Data entries:
=====
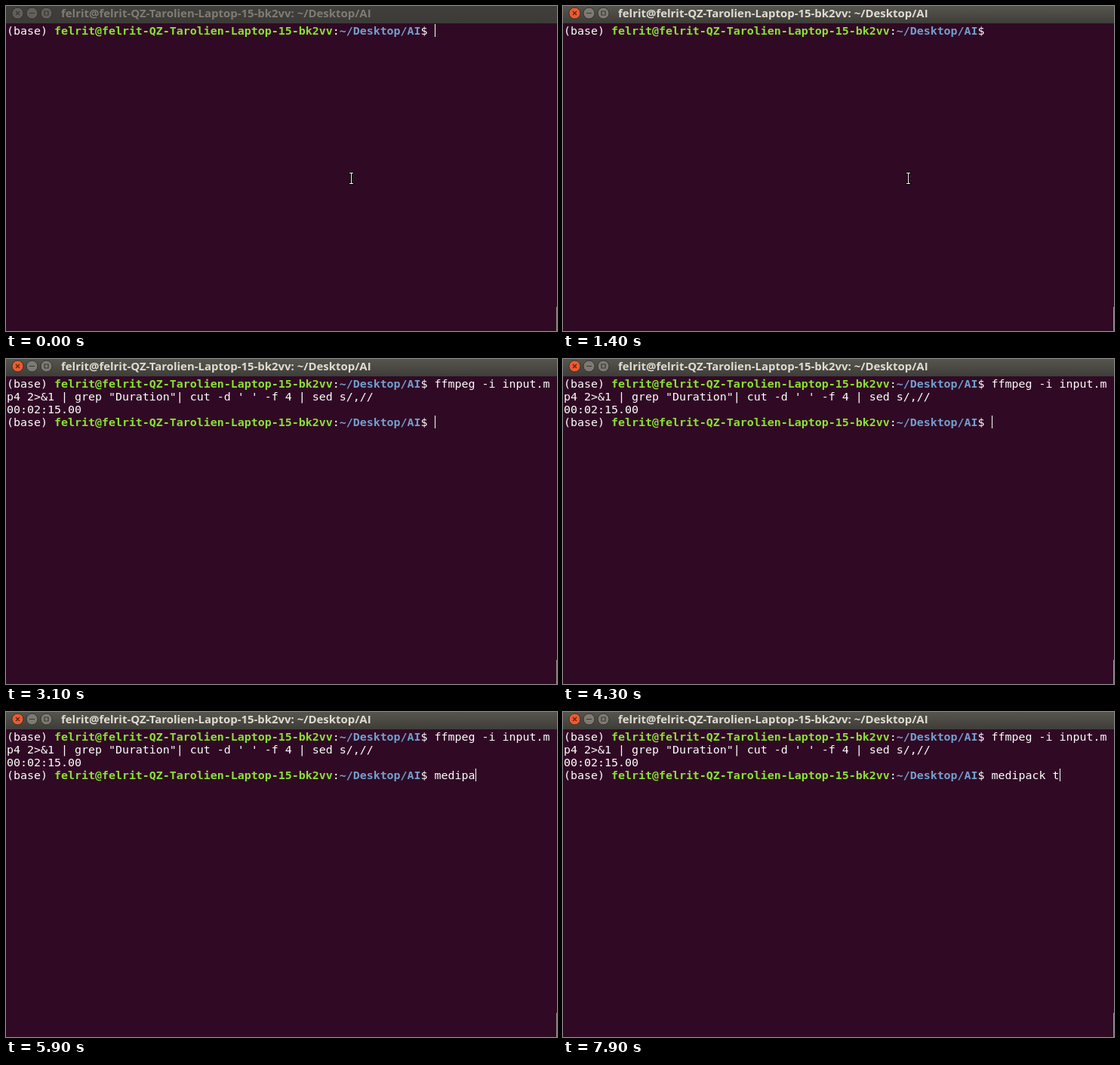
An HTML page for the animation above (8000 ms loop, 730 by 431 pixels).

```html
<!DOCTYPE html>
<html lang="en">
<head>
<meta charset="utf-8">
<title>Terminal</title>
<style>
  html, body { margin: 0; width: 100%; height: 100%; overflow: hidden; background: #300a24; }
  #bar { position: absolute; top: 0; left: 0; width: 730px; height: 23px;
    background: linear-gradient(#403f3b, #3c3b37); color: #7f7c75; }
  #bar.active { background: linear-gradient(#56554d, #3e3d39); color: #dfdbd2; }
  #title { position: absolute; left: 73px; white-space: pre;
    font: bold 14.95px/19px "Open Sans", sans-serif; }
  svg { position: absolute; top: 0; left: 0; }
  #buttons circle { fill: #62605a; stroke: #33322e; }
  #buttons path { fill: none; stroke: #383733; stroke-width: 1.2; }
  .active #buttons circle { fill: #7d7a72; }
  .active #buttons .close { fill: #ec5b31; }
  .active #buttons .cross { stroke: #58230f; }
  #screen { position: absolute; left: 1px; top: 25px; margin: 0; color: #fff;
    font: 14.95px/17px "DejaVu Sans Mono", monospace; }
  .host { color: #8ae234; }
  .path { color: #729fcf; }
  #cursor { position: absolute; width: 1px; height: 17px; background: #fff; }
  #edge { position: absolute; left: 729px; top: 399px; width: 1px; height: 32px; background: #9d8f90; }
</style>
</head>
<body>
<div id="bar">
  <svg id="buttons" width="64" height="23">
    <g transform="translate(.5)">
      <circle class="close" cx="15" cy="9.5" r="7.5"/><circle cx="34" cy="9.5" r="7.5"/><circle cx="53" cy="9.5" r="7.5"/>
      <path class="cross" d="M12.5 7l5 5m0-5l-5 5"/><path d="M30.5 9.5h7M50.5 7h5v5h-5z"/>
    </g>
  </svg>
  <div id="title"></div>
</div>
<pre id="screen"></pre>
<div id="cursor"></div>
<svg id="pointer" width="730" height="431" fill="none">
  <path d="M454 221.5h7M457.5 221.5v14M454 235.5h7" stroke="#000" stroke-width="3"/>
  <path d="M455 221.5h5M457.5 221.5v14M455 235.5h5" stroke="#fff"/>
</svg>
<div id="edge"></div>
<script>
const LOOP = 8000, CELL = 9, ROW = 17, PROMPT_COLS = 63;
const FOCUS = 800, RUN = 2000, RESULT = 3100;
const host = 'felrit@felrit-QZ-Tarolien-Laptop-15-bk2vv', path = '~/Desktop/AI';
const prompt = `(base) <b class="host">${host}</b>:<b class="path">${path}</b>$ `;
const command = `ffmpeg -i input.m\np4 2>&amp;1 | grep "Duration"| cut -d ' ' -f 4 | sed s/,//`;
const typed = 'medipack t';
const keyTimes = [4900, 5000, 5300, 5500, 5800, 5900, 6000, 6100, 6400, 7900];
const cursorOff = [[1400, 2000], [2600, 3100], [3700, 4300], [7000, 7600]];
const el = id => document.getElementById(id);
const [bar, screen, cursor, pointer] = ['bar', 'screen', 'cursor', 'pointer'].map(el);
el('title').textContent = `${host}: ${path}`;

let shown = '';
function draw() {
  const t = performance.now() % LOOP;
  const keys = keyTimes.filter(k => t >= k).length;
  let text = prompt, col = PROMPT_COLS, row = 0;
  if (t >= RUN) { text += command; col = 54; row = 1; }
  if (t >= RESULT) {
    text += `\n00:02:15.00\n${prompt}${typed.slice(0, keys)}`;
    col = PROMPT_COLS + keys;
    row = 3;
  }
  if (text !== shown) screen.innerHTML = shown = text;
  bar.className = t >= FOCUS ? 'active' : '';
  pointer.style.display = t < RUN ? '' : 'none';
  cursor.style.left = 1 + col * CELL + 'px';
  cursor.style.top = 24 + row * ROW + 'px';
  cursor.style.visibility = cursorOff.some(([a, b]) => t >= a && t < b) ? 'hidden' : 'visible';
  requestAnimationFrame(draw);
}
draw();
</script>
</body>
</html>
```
=====
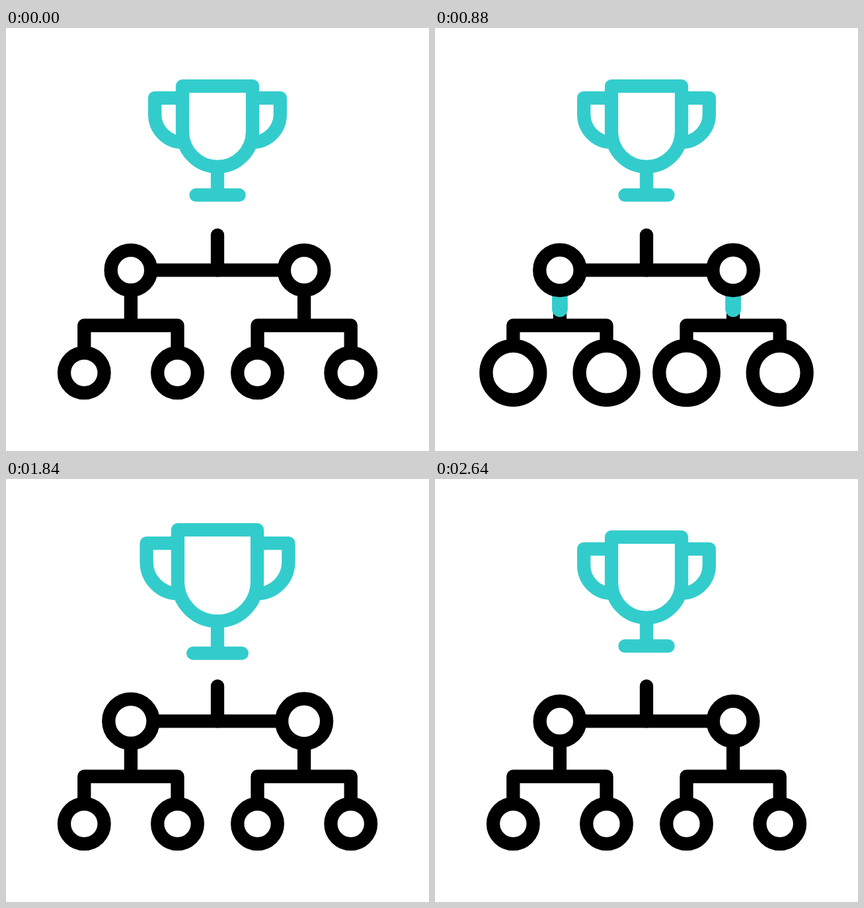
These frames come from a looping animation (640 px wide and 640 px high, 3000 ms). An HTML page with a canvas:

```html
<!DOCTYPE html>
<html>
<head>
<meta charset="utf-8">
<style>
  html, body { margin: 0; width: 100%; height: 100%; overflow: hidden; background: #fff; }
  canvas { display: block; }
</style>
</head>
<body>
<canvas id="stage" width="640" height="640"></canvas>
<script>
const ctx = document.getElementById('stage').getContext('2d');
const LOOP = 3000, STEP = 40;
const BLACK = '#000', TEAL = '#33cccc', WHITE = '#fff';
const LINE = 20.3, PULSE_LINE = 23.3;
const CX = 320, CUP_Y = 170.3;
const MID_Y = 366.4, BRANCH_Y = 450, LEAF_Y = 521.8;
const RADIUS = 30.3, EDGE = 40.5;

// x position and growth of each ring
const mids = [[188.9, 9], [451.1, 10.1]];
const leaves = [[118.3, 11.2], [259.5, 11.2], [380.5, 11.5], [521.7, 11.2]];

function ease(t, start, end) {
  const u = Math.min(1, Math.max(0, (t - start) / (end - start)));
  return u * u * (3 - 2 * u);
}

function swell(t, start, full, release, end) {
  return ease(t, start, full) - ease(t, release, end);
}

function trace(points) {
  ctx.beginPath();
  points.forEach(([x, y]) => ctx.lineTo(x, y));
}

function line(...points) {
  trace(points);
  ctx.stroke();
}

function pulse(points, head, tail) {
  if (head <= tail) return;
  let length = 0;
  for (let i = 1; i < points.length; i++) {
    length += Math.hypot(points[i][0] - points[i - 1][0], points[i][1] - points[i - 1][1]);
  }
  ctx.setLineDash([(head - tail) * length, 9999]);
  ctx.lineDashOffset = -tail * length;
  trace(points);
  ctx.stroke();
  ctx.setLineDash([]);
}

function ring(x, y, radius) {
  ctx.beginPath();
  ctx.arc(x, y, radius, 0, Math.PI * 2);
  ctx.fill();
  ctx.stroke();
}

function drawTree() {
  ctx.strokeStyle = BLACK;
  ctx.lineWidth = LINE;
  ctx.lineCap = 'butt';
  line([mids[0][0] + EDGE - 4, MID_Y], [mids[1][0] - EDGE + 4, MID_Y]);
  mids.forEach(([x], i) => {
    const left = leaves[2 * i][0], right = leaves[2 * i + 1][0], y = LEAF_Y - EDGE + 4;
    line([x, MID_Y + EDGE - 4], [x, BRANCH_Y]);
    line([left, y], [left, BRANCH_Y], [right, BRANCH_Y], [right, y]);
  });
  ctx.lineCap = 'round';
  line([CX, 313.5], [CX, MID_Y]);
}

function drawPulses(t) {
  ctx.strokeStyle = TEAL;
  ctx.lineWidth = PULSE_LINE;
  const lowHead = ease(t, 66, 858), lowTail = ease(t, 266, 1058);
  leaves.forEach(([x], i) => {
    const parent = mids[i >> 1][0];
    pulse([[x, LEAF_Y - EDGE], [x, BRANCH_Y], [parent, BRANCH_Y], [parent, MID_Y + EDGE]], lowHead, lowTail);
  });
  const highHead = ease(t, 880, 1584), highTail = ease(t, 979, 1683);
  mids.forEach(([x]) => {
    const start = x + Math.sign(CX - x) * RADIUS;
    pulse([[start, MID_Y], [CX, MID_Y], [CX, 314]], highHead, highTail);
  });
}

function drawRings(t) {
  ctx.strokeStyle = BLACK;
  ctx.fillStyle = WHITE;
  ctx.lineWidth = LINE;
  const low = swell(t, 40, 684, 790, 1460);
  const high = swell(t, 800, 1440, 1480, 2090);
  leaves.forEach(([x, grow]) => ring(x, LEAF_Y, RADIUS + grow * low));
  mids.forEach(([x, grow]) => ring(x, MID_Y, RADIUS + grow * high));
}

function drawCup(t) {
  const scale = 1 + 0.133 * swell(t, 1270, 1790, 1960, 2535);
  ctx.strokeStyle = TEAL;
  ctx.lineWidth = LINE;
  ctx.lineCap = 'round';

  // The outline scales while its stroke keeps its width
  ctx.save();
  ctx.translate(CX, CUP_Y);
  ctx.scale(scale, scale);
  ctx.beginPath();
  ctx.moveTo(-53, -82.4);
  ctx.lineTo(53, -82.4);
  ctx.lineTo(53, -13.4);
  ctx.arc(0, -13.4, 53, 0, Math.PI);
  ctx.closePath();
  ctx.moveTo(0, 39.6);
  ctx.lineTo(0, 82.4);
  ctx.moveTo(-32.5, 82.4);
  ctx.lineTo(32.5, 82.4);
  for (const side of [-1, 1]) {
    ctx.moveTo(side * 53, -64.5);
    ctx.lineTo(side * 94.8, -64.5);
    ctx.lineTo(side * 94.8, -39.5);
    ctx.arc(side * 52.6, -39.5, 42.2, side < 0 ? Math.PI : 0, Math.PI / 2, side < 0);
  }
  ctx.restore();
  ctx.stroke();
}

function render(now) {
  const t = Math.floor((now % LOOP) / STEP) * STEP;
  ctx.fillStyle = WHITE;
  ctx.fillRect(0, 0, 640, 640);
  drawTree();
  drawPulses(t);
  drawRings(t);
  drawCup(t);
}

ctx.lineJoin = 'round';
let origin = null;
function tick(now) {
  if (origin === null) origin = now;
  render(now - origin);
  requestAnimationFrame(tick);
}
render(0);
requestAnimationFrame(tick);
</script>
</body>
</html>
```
=====
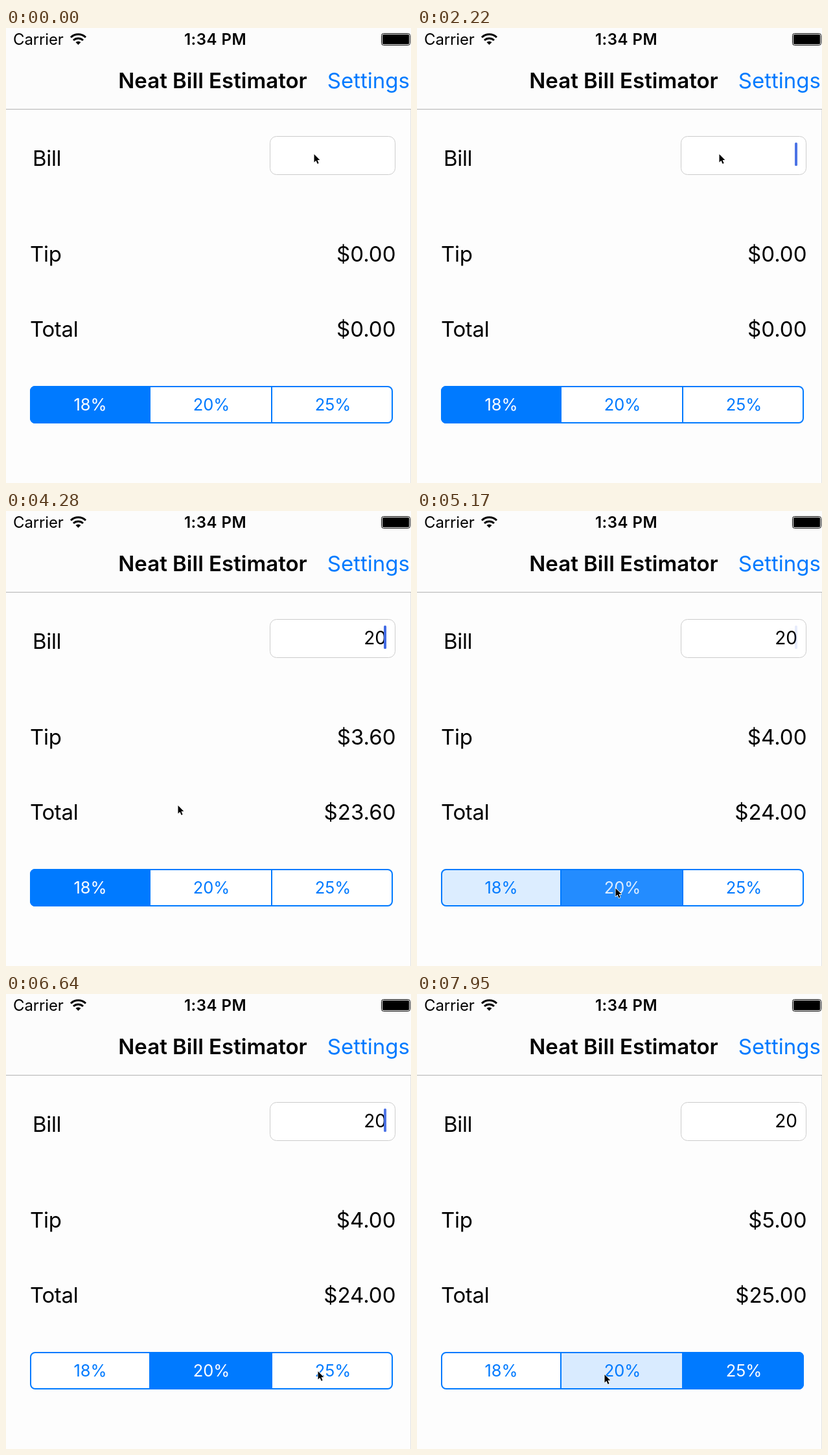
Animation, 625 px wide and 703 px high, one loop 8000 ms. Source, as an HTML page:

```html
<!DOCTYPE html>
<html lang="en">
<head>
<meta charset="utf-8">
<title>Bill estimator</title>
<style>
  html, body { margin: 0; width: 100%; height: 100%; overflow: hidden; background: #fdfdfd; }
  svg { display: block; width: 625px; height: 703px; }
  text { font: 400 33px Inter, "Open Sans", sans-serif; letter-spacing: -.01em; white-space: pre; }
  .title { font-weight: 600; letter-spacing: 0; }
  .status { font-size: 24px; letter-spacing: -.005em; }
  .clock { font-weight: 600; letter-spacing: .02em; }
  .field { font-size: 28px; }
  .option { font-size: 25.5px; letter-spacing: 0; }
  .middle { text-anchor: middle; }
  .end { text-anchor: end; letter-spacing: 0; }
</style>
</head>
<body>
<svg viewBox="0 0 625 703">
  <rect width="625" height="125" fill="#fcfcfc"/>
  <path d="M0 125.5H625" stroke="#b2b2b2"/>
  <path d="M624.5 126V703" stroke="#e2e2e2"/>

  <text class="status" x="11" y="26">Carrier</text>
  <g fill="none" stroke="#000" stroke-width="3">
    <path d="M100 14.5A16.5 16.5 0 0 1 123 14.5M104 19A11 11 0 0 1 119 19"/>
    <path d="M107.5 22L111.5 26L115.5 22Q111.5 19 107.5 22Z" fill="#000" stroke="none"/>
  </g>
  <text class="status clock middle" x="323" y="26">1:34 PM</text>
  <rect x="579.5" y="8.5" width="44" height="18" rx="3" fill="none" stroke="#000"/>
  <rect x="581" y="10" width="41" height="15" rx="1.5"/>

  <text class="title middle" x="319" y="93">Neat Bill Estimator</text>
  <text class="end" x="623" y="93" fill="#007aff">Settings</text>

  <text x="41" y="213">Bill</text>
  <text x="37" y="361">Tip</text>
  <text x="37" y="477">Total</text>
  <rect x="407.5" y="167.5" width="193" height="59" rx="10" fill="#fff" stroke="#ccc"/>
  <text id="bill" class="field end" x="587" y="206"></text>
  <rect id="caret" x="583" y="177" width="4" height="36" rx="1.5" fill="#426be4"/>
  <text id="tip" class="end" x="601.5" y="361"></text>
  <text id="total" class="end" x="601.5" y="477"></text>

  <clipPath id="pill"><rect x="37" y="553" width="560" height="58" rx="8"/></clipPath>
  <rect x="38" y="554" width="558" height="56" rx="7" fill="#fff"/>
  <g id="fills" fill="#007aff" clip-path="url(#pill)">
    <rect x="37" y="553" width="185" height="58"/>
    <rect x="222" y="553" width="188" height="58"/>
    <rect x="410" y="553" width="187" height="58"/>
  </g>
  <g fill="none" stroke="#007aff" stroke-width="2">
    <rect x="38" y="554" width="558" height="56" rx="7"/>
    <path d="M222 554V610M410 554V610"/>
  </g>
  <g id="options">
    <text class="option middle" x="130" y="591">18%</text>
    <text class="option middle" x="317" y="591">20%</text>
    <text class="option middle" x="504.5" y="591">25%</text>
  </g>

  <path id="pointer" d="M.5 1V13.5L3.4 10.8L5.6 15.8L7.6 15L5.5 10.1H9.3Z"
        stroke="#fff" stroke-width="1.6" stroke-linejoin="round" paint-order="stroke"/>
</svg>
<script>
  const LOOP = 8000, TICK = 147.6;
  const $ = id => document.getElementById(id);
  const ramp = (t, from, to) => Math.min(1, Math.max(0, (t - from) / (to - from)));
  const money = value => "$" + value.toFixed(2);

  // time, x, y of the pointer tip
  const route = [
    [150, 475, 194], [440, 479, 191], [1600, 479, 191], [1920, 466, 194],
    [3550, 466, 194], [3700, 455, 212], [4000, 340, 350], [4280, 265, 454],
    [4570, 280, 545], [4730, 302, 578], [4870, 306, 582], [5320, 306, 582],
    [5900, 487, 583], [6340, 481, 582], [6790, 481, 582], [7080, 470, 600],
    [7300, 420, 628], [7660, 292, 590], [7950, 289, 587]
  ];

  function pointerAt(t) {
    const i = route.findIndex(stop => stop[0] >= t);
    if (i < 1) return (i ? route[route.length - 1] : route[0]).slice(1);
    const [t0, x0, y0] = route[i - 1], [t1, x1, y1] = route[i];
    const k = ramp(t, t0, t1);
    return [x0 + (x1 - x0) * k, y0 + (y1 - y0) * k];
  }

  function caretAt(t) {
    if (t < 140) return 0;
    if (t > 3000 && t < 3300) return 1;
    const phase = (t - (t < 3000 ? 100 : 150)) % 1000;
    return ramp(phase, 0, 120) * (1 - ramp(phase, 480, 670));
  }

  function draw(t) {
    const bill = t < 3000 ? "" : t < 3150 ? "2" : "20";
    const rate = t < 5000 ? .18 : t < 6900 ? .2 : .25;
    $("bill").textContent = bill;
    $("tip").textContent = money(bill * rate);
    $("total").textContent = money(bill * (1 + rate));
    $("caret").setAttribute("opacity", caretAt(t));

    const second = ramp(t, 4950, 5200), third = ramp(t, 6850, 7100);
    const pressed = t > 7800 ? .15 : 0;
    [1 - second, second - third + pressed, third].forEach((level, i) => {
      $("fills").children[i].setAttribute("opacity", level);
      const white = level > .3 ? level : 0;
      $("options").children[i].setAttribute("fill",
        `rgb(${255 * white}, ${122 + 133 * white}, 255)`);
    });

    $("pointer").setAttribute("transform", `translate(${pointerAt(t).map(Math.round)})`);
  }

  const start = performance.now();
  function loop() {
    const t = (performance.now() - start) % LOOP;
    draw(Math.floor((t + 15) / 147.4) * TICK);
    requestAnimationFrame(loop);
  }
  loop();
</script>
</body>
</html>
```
=====
**PROBLEM DETAILS:** Only lines of the data holding the word "title" go in the answer. Please copy each of them.

**FINISHED TASK:**
<title>Terminal</title>
  #title { position: absolute; left: 73px; white-space: pre;
  <div id="title"></div>
el('title').textContent = `${host}: ${path}`;
<title>Bill estimator</title>
  .title { font-weight: 600; letter-spacing: 0; }
  <text class="title middle" x="319" y="93">Neat Bill Estimator</text>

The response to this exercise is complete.